On my first visit to Malta I was exploring the Megalithic Monuments when a group and their guide arrived. She was explaining to the folks the stones where blood sacrifices were made. So I stayed within earshot for a free tour - at a discreet distance. Then she turned and pointed at me ! " where that couple are standing is a Fertility Temple! " Whoooa !! We moved away quickly ! But too late - we had been chosen by the Goddess of Fertility ! That was on the 29 December - and on the 29...
Reply

Re: Legendary tours—–The Land of Dracula

Former Member ·
Oh i just saw i posted the pictures backwards D you can see them better here
Comment

Re: Buenos Aires Grill: an excellent Parilla in Recoleta

IslandMan ·
very delectable post Dr F..I've heard about the Argentinian beef and it does sound and look good (apologies to all the vegetarians out there!)..
Comment

Re: Google Relaunches Zagat, minus content and search

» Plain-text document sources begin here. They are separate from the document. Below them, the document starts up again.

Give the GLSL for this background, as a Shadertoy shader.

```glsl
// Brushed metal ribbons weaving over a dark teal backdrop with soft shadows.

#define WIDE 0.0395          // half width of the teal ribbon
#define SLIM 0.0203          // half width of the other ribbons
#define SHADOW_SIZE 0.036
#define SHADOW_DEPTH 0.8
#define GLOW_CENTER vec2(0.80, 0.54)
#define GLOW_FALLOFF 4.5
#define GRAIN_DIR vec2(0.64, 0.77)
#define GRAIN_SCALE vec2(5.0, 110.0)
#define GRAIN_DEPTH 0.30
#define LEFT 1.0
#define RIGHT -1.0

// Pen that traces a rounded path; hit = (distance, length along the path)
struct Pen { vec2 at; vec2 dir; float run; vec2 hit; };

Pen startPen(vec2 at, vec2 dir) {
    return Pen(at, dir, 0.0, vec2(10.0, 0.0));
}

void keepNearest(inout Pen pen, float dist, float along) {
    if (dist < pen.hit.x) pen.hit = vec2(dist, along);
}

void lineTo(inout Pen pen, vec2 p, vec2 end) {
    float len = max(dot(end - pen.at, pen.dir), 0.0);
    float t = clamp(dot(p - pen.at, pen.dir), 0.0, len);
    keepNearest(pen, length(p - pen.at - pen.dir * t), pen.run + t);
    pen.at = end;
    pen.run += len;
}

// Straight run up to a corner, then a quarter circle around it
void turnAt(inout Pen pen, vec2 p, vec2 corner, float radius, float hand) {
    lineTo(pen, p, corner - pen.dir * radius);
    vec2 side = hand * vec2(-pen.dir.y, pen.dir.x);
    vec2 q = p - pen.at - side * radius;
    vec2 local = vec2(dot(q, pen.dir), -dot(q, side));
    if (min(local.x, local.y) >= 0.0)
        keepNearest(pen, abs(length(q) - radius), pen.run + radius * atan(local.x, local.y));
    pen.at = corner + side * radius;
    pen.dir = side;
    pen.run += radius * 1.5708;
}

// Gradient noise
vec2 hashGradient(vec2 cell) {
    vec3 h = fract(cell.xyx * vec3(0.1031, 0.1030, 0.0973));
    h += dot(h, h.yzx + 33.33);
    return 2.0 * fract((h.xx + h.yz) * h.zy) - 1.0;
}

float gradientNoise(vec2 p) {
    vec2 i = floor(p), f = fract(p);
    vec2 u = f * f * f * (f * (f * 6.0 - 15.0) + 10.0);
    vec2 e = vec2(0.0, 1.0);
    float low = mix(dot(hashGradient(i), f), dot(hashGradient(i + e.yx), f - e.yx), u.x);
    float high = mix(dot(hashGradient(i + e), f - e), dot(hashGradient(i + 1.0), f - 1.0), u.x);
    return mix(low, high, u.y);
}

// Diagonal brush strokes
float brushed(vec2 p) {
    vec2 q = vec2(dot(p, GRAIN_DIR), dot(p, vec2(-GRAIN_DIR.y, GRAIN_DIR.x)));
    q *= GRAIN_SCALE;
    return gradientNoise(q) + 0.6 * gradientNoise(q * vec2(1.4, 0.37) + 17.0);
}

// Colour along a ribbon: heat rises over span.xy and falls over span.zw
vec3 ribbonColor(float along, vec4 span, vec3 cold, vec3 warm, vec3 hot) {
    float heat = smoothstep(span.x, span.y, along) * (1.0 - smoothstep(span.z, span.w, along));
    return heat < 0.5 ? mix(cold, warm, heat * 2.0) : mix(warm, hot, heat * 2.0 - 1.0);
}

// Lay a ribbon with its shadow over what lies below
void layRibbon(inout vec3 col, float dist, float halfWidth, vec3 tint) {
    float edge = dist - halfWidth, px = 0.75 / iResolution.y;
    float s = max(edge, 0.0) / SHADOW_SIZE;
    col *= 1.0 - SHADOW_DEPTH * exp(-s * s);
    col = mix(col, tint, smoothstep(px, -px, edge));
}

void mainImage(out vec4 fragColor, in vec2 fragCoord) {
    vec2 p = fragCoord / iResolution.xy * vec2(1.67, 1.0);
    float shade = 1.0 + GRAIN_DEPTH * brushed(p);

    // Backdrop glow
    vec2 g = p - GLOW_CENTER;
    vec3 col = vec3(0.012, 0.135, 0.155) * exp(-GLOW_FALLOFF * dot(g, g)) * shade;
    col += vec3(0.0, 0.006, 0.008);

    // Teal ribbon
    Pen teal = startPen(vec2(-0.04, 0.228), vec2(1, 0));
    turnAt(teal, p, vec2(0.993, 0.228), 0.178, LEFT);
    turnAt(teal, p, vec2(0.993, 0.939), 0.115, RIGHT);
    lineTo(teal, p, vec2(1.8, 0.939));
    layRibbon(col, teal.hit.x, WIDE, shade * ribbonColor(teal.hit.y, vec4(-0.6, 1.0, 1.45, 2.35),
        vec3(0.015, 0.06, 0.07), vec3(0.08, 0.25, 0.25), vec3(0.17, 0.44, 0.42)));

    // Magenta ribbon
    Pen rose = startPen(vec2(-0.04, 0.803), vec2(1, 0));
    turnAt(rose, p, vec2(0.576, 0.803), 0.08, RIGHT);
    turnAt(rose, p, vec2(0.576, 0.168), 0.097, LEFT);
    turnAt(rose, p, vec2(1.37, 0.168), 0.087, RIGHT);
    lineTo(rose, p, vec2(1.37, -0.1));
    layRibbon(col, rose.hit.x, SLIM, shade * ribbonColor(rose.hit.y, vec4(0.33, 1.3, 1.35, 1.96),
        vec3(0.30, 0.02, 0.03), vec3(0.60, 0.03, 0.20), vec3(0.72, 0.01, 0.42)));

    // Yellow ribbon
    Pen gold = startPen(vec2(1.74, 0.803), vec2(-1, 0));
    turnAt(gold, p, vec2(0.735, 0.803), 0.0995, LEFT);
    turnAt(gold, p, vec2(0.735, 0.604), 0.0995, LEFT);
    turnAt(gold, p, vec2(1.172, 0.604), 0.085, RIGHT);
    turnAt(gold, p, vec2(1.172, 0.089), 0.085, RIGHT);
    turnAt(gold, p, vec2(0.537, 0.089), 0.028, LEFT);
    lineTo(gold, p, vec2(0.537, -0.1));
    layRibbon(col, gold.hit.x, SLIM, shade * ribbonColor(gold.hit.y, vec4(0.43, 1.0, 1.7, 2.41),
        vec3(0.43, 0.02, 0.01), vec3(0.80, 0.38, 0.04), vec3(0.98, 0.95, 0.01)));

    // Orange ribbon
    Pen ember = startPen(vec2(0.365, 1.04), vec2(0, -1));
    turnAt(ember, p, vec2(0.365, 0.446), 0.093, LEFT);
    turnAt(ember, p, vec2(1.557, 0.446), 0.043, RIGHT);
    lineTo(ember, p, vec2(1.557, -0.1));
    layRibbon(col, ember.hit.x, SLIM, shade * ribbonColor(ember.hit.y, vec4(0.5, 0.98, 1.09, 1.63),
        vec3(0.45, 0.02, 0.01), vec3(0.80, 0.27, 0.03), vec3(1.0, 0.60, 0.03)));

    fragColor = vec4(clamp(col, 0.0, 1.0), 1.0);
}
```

PHeymont ·
I know what I think: I think that the ads should be so distinct (and funny, or pithy, or whatever tone) that no one could ever mistake them for user content. I'd hate to have to explain over and over that no, Gumbo is NOT recommending luggage sellers or tour companies, or--for that matter--kitchen remodeling in Britain. The creep over the line is so evident in the newspaper sales pitches for "rare" coins and various remedies dolled up to look like news articles.
Comment

Re: London's Tower Bridge, inside and out

Marilyn Jones ·
It's been nearly 20 years since I took the tour...you wrote an excellent article and your photos -- especially the one of the entire bridge -- are wonderful!!!
Comment

Re: Walking through New Orleans...nibbling

Ron B. ·
What's gonnin' on Paul? No breakfast at Angelina? No muffaletta at Napoleon House? No pastry at Sucre? Appreciate you got to Cochon, but did you go next door to the butcher? And the best shrimp and grits in town is at Atchafalaya.
Comment

Re: Walking through New Orleans...nibbling

PHeymont ·
Sorry, but we had a train to catch! Next time, come along...
Comment

Re: Walking through New Orleans...nibbling

Jonathan L ·
It all looks great, but no fired pickles?
Comment

Re: Walking through New Orleans...nibbling

PHeymont ·
Sorry...not on the tour (and frankly, not on my mind, either!)
Comment

Re: Foodie Fun on Arthur Avenue

DrFumblefinger ·
Now THIS is my idea of a great food tour! Wish I'd tagged along, and thanks for the advice on where to go for my favorite type of food.
Comment

Re: Foodie Fun on Arthur Avenue

George G. ·
Arthur Avenue is definitely a stop on my next NYC visit. Unfortunately my regional area has a dearth of generational family run restaurants and small butcher shops, bakeries and the like.
Comment

Re: Scenes of Cesky Krumlov

GarryRF ·
Interesting tour and history lesson . Went down well with my first coffee of the day. Well presented Paul. Really enjoyed it !
Comment

Re: Back to Oaxaca: Hoofing It, El Picacho & Teotitlan

PortMoresby ·
Another interesting item from the OLL newsletter regarding the weaving village of Teotitlan: TOUR: ARCHEOLOGICAL RUINS in TEOTITLAN Presented by Dr. Robert Markens Instituto de Investigaciones Estéticas—sede Oaxaca Universidad Nacional Autónoma de México THURSDAY, JANUARY 11 / 9 AM-4 PM MX$350 (M) MX$400 (NM) Local archeologist Dr. Robert Markens will lead a tour of the archeological ruins located in the ancient village of Teotitlan del Valle, world-famous for its woven textiles. This...
Comment

Re: In Egypt: Up the Nile

Ron B. ·
Back in 1989, when TWA still existed, took their 14 day tour. I believe there were 35 of us. We started in Cairo - 4 days staying at Mena House opposite the pyramids A huge WOW! During our stay there we traveled to Sakkaha and Memphis. Boarded a bus that took us to Alexandria - 2 days staying at Montazah Sheraton. From there we took a train to Aswan (dirty dishes - everyone sick). In Aswan, we stayed on Elephantine Island's Loews Aswan Oberoi. Went to Temples of Philae and flew to Abu...
Comment

Re: A Culinary Adventure in Portugal

DrFumblefinger ·
Fantastic tour!
 
×
×
×
×